TRY IT> I would like every record reproduced exactly, with the pictures left out.

(Saved entries)
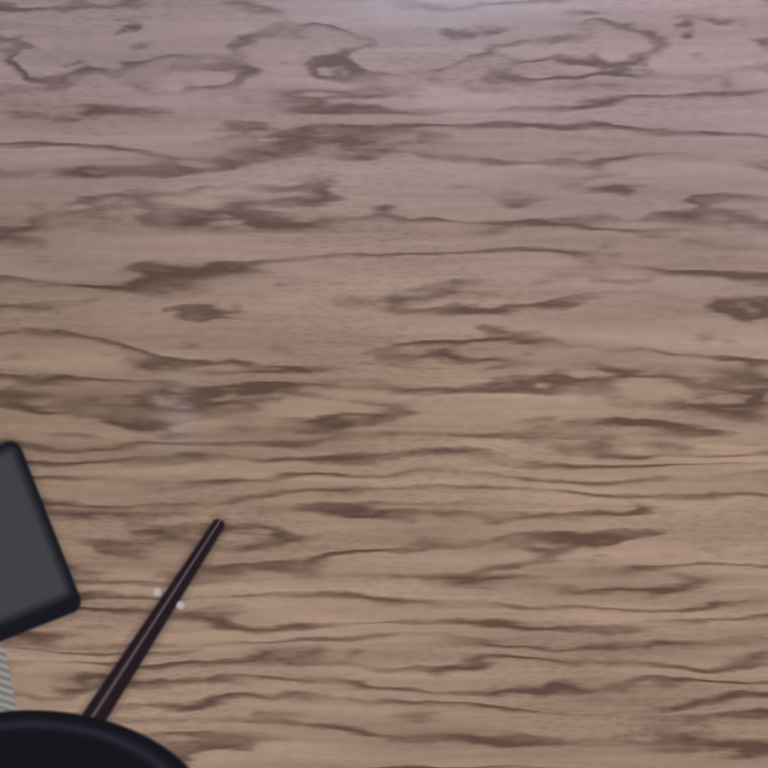
Reproduce this texture procedurally as a three.js fragment shader.

```glsl
varying vec2 vUv;

const float BOARDS = 11.0;
const float EDGE = 0.003;
const float SOFTNESS = 0.0016;
const vec3 WARM_WOOD = vec3(0.675, 0.57, 0.495);
const vec3 COOL_WOOD = vec3(0.68, 0.60, 0.615);
const vec3 WARM_GRAIN = vec3(0.375, 0.295, 0.255);
const vec3 COOL_GRAIN = vec3(0.43, 0.36, 0.36);
const vec3 GLARE = vec3(0.70, 0.70, 0.76);
const vec3 BLACK_PLASTIC = vec3(0.10, 0.10, 0.13);
const vec3 GREY_PAD = vec3(0.26, 0.26, 0.275);
const vec3 STEEL = vec3(0.70, 0.68, 0.70);

float hash(vec2 p) {
  return fract(sin(dot(p, vec2(127.1, 311.7))) * 43758.5);
}

// Layered, mutually bent sines
float waves(vec2 p) {
  float sum = 0.0;
  float amp = 0.5;
  for (int i = 0; i < 5; i++) {
    sum += amp * sin(p.x + 1.6 * sin(p.y * 0.8 + float(i))) * cos(p.y + 0.7 * sin(p.x));
    p = mat2(0.8, 0.6, -0.6, 0.8) * p * 1.75 + 3.1;
    amp *= 0.5;
  }
  return sum;
}

// Distance to the nearest scattered cell point
float cellular(vec2 p) {
  vec2 cell = floor(p);
  float nearest = 2.0;
  for (int y = -1; y <= 1; y++) {
    for (int x = -1; x <= 1; x++) {
      vec2 c = cell + vec2(float(x), float(y));
      vec2 point = c + vec2(hash(c), hash(c + 17.3));
      nearest = min(nearest, distance(p, point));
    }
  }
  return nearest;
}

float fill(float d, float soft) {
  return 1.0 - smoothstep(-soft, soft, d);
}

float glow(vec2 p, vec2 center, vec2 size) {
  vec2 q = (p - center) / size;
  return exp(-dot(q, q));
}

float roundBox(vec2 p, vec2 halfSize, float r) {
  vec2 q = abs(p) - halfSize + r;
  return length(max(q, 0.0)) + min(max(q.x, q.y), 0.0) - r;
}

// x: signed side offset, y: position along, z: distance
vec3 segment(vec2 p, vec2 a, vec2 b) {
  vec2 d = b - a;
  float h = clamp(dot(p - a, d) / dot(d, d), 0.0, 1.0);
  float side = dot(p - a, vec2(-d.y, d.x)) / length(d);
  return vec3(side, h, length(p - a - d * h));
}

float ringProfile(float field) {
  float t = fract(field);
  return smoothstep(0.48, 0.78, t) * (1.0 - smoothstep(0.82, 1.0, t));
}

// Growth rings as contours of a stretched field, one seed per board
float boardGrain(vec2 p, float id) {
  float seed = hash(vec2(id, 4.0));
  float figure = hash(vec2(id, 9.0));
  float rings = mix(8.0, 46.0, seed * seed);
  float stretch = mix(6.0, 18.0, figure * figure);
  float field = 1.1 * waves(vec2(p.x * stretch, p.y * 40.0) + seed * 60.0);
  field += p.y * rings + 0.10 * waves(p * vec2(55.0, 150.0));
  float slope = 0.5 * rings * SOFTNESS + 0.025;
  return 0.5 * (ringProfile(field - slope) + ringProfile(field + slope));
}

vec3 woodFloor(vec2 p) {
  float row = p.y * BOARDS + 0.35 + 0.06 * sin(p.x * 7.0);
  float id = floor(row);
  float cool = smoothstep(0.45, 1.05, p.y + 0.08 * p.x);
  float blend = smoothstep(0.0, 0.2, fract(row));
  float ring = mix(boardGrain(p, id - 1.0), boardGrain(p, id), blend);

  // Rings fade in and out along the board
  float depth = clamp(0.56 + 0.75 * waves(p * vec2(17.0, 60.0) + 5.0), 0.15, 0.85);

  // Fine streaks, hazy bands and open pores
  float streak = waves(p * vec2(16.0, 210.0));
  float haze = waves(p * vec2(5.0, 48.0) + 21.0);
  float pores = 1.0 - smoothstep(0.05, 0.5, cellular(p * vec2(48.0, 170.0)));
  float patchy = smoothstep(-0.25, 0.3, waves(p * vec2(9.0, 26.0) + 8.0));
  float grain = 0.19 + depth * ring + 0.11 * streak + 0.24 * haze + 0.10 * pores * patchy;
  grain = clamp(grain, 0.0, 1.0);

  vec3 color = mix(mix(WARM_WOOD, COOL_WOOD, cool), mix(WARM_GRAIN, COOL_GRAIN, cool), grain);
  color *= 0.99 + 0.03 * hash(vec2(id, 2.0)) * blend + 0.02 * waves(p * 170.0);

  // Room light
  color *= 1.0 - 0.11 * glow(p, vec2(0.0, 0.66), vec2(0.36, 0.36));
  color = mix(color, GLARE, 0.6 * glow(p, vec2(0.57, 1.02), vec2(0.16, 0.06)));
  return mix(color, GLARE, 0.2 * glow(p, vec2(0.23, 0.46), vec2(0.03, 0.05)));
}

vec3 drawRod(vec3 color, vec2 p) {
  vec3 s = segment(p, vec2(0.284, 0.316), vec2(0.122, 0.065));
  float radius = mix(0.008, 0.015, s.y);
  color *= 1.0 - 0.25 * fill(s.z - radius - 0.004, 0.009);
  float shine = exp(-pow((s.x / radius + 0.15) * 5.0, 2.0));
  vec3 metal = mix(vec3(0.14, 0.11, 0.13), vec3(0.42, 0.37, 0.40), 0.7 * shine);
  color = mix(color, metal, fill(s.z - radius, EDGE));
  float screws = min(distance(p, vec2(0.205, 0.229)), distance(p, vec2(0.235, 0.212)));
  return mix(color, STEEL, fill(screws - 0.005, EDGE));
}

vec3 drawPad(vec3 color, vec2 p) {
  vec2 d = p - vec2(-0.027, 0.282);
  vec2 q = vec2(dot(d, vec2(0.93, 0.368)), dot(d, vec2(-0.368, 0.93)));
  float box = roundBox(q, vec2(0.10, 0.119), 0.016);
  color *= 1.0 - 0.2 * fill(box - 0.004, 0.01);
  float face = smoothstep(-0.105, -0.085, q.y) * smoothstep(0.0, 0.02, -box);
  return mix(color, mix(BLACK_PLASTIC, GREY_PAD, face), fill(box, EDGE));
}

vec3 drawBase(vec3 color, vec2 p) {
  float spring = segment(p, vec2(-0.004, 0.15), vec2(0.012, 0.06)).z;
  vec3 coil = mix(vec3(0.40, 0.40, 0.36), STEEL, 0.4 + 0.2 * sin(p.y * 620.0 + p.x * 200.0));
  color = mix(color, coil, fill(spring - 0.012, EDGE));
  float dome = (length((p - vec2(0.04, -0.08)) / vec2(0.24, 0.155)) - 1.0) * 0.155;
  float rim = exp(-pow((dome + 0.018) * 160.0, 2.0));
  return mix(color, BLACK_PLASTIC * (0.85 + 0.7 * rim), fill(dome, EDGE));
}

void main() {
  vec3 color = woodFloor(vUv);
  color = drawRod(color, vUv);
  color = drawPad(color, vUv);
  color = drawBase(color, vUv);
  gl_FragColor = vec4(color, 1.0);
}
```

ANSWER TO THE PROBLEM>
Reproduce this texture procedurally as a three.js fragment shader.

```glsl
varying vec2 vUv;

const float BOARDS = 11.0;
const float EDGE = 0.003;
const float SOFTNESS = 0.0016;
const vec3 WARM_WOOD = vec3(0.675, 0.57, 0.495);
const vec3 COOL_WOOD = vec3(0.68, 0.60, 0.615);
const vec3 WARM_GRAIN = vec3(0.375, 0.295, 0.255);
const vec3 COOL_GRAIN = vec3(0.43, 0.36, 0.36);
const vec3 GLARE = vec3(0.70, 0.70, 0.76);
const vec3 BLACK_PLASTIC = vec3(0.10, 0.10, 0.13);
const vec3 GREY_PAD = vec3(0.26, 0.26, 0.275);
const vec3 STEEL = vec3(0.70, 0.68, 0.70);

float hash(vec2 p) {
  return fract(sin(dot(p, vec2(127.1, 311.7))) * 43758.5);
}

// Layered, mutually bent sines
float waves(vec2 p) {
  float sum = 0.0;
  float amp = 0.5;
  for (int i = 0; i < 5; i++) {
    sum += amp * sin(p.x + 1.6 * sin(p.y * 0.8 + float(i))) * cos(p.y + 0.7 * sin(p.x));
    p = mat2(0.8, 0.6, -0.6, 0.8) * p * 1.75 + 3.1;
    amp *= 0.5;
  }
  return sum;
}

// Distance to the nearest scattered cell point
float cellular(vec2 p) {
  vec2 cell = floor(p);
  float nearest = 2.0;
  for (int y = -1; y <= 1; y++) {
    for (int x = -1; x <= 1; x++) {
      vec2 c = cell + vec2(float(x), float(y));
      vec2 point = c + vec2(hash(c), hash(c + 17.3));
      nearest = min(nearest, distance(p, point));
    }
  }
  return nearest;
}

float fill(float d, float soft) {
  return 1.0 - smoothstep(-soft, soft, d);
}

float glow(vec2 p, vec2 center, vec2 size) {
  vec2 q = (p - center) / size;
  return exp(-dot(q, q));
}

float roundBox(vec2 p, vec2 halfSize, float r) {
  vec2 q = abs(p) - halfSize + r;
  return length(max(q, 0.0)) + min(max(q.x, q.y), 0.0) - r;
}

// x: signed side offset, y: position along, z: distance
vec3 segment(vec2 p, vec2 a, vec2 b) {
  vec2 d = b - a;
  float h = clamp(dot(p - a, d) / dot(d, d), 0.0, 1.0);
  float side = dot(p - a, vec2(-d.y, d.x)) / length(d);
  return vec3(side, h, length(p - a - d * h));
}

float ringProfile(float field) {
  float t = fract(field);
  return smoothstep(0.48, 0.78, t) * (1.0 - smoothstep(0.82, 1.0, t));
}

// Growth rings as contours of a stretched field, one seed per board
float boardGrain(vec2 p, float id) {
  float seed = hash(vec2(id, 4.0));
  float figure = hash(vec2(id, 9.0));
  float rings = mix(8.0, 46.0, seed * seed);
  float stretch = mix(6.0, 18.0, figure * figure);
  float field = 1.1 * waves(vec2(p.x * stretch, p.y * 40.0) + seed * 60.0);
  field += p.y * rings + 0.10 * waves(p * vec2(55.0, 150.0));
  float slope = 0.5 * rings * SOFTNESS + 0.025;
  return 0.5 * (ringProfile(field - slope) + ringProfile(field + slope));
}

vec3 woodFloor(vec2 p) {
  float row = p.y * BOARDS + 0.35 + 0.06 * sin(p.x * 7.0);
  float id = floor(row);
  float cool = smoothstep(0.45, 1.05, p.y + 0.08 * p.x);
  float blend = smoothstep(0.0, 0.2, fract(row));
  float ring = mix(boardGrain(p, id - 1.0), boardGrain(p, id), blend);

  // Rings fade in and out along the board
  float depth = clamp(0.56 + 0.75 * waves(p * vec2(17.0, 60.0) + 5.0), 0.15, 0.85);

  // Fine streaks, hazy bands and open pores
  float streak = waves(p * vec2(16.0, 210.0));
  float haze = waves(p * vec2(5.0, 48.0) + 21.0);
  float pores = 1.0 - smoothstep(0.05, 0.5, cellular(p * vec2(48.0, 170.0)));
  float patchy = smoothstep(-0.25, 0.3, waves(p * vec2(9.0, 26.0) + 8.0));
  float grain = 0.19 + depth * ring + 0.11 * streak + 0.24 * haze + 0.10 * pores * patchy;
  grain = clamp(grain, 0.0, 1.0);

  vec3 color = mix(mix(WARM_WOOD, COOL_WOOD, cool), mix(WARM_GRAIN, COOL_GRAIN, cool), grain);
  color *= 0.99 + 0.03 * hash(vec2(id, 2.0)) * blend + 0.02 * waves(p * 170.0);

  // Room light
  color *= 1.0 - 0.11 * glow(p, vec2(0.0, 0.66), vec2(0.36, 0.36));
  color = mix(color, GLARE, 0.6 * glow(p, vec2(0.57, 1.02), vec2(0.16, 0.06)));
  return mix(color, GLARE, 0.2 * glow(p, vec2(0.23, 0.46), vec2(0.03, 0.05)));
}

vec3 drawRod(vec3 color, vec2 p) {
  vec3 s = segment(p, vec2(0.284, 0.316), vec2(0.122, 0.065));
  float radius = mix(0.008, 0.015, s.y);
  color *= 1.0 - 0.25 * fill(s.z - radius - 0.004, 0.009);
  float shine = exp(-pow((s.x / radius + 0.15) * 5.0, 2.0));
  vec3 metal = mix(vec3(0.14, 0.11, 0.13), vec3(0.42, 0.37, 0.40), 0.7 * shine);
  color = mix(color, metal, fill(s.z - radius, EDGE));
  float screws = min(distance(p, vec2(0.205, 0.229)), distance(p, vec2(0.235, 0.212)));
  return mix(color, STEEL, fill(screws - 0.005, EDGE));
}

vec3 drawPad(vec3 color, vec2 p) {
  vec2 d = p - vec2(-0.027, 0.282);
  vec2 q = vec2(dot(d, vec2(0.93, 0.368)), dot(d, vec2(-0.368, 0.93)));
  float box = roundBox(q, vec2(0.10, 0.119), 0.016);
  color *= 1.0 - 0.2 * fill(box - 0.004, 0.01);
  float face = smoothstep(-0.105, -0.085, q.y) * smoothstep(0.0, 0.02, -box);
  return mix(color, mix(BLACK_PLASTIC, GREY_PAD, face), fill(box, EDGE));
}

vec3 drawBase(vec3 color, vec2 p) {
  float spring = segment(p, vec2(-0.004, 0.15), vec2(0.012, 0.06)).z;
  vec3 coil = mix(vec3(0.40, 0.40, 0.36), STEEL, 0.4 + 0.2 * sin(p.y * 620.0 + p.x * 200.0));
  color = mix(color, coil, fill(spring - 0.012, EDGE));
  float dome = (length((p - vec2(0.04, -0.08)) / vec2(0.24, 0.155)) - 1.0) * 0.155;
  float rim = exp(-pow((dome + 0.018) * 160.0, 2.0));
  return mix(color, BLACK_PLASTIC * (0.85 + 0.7 * rim), fill(dome, EDGE));
}

void main() {
  vec3 color = woodFloor(vUv);
  color = drawRod(color, vUv);
  color = drawPad(color, vUv);
  color = drawBase(color, vUv);
  gl_FragColor = vec4(color, 1.0);
}
```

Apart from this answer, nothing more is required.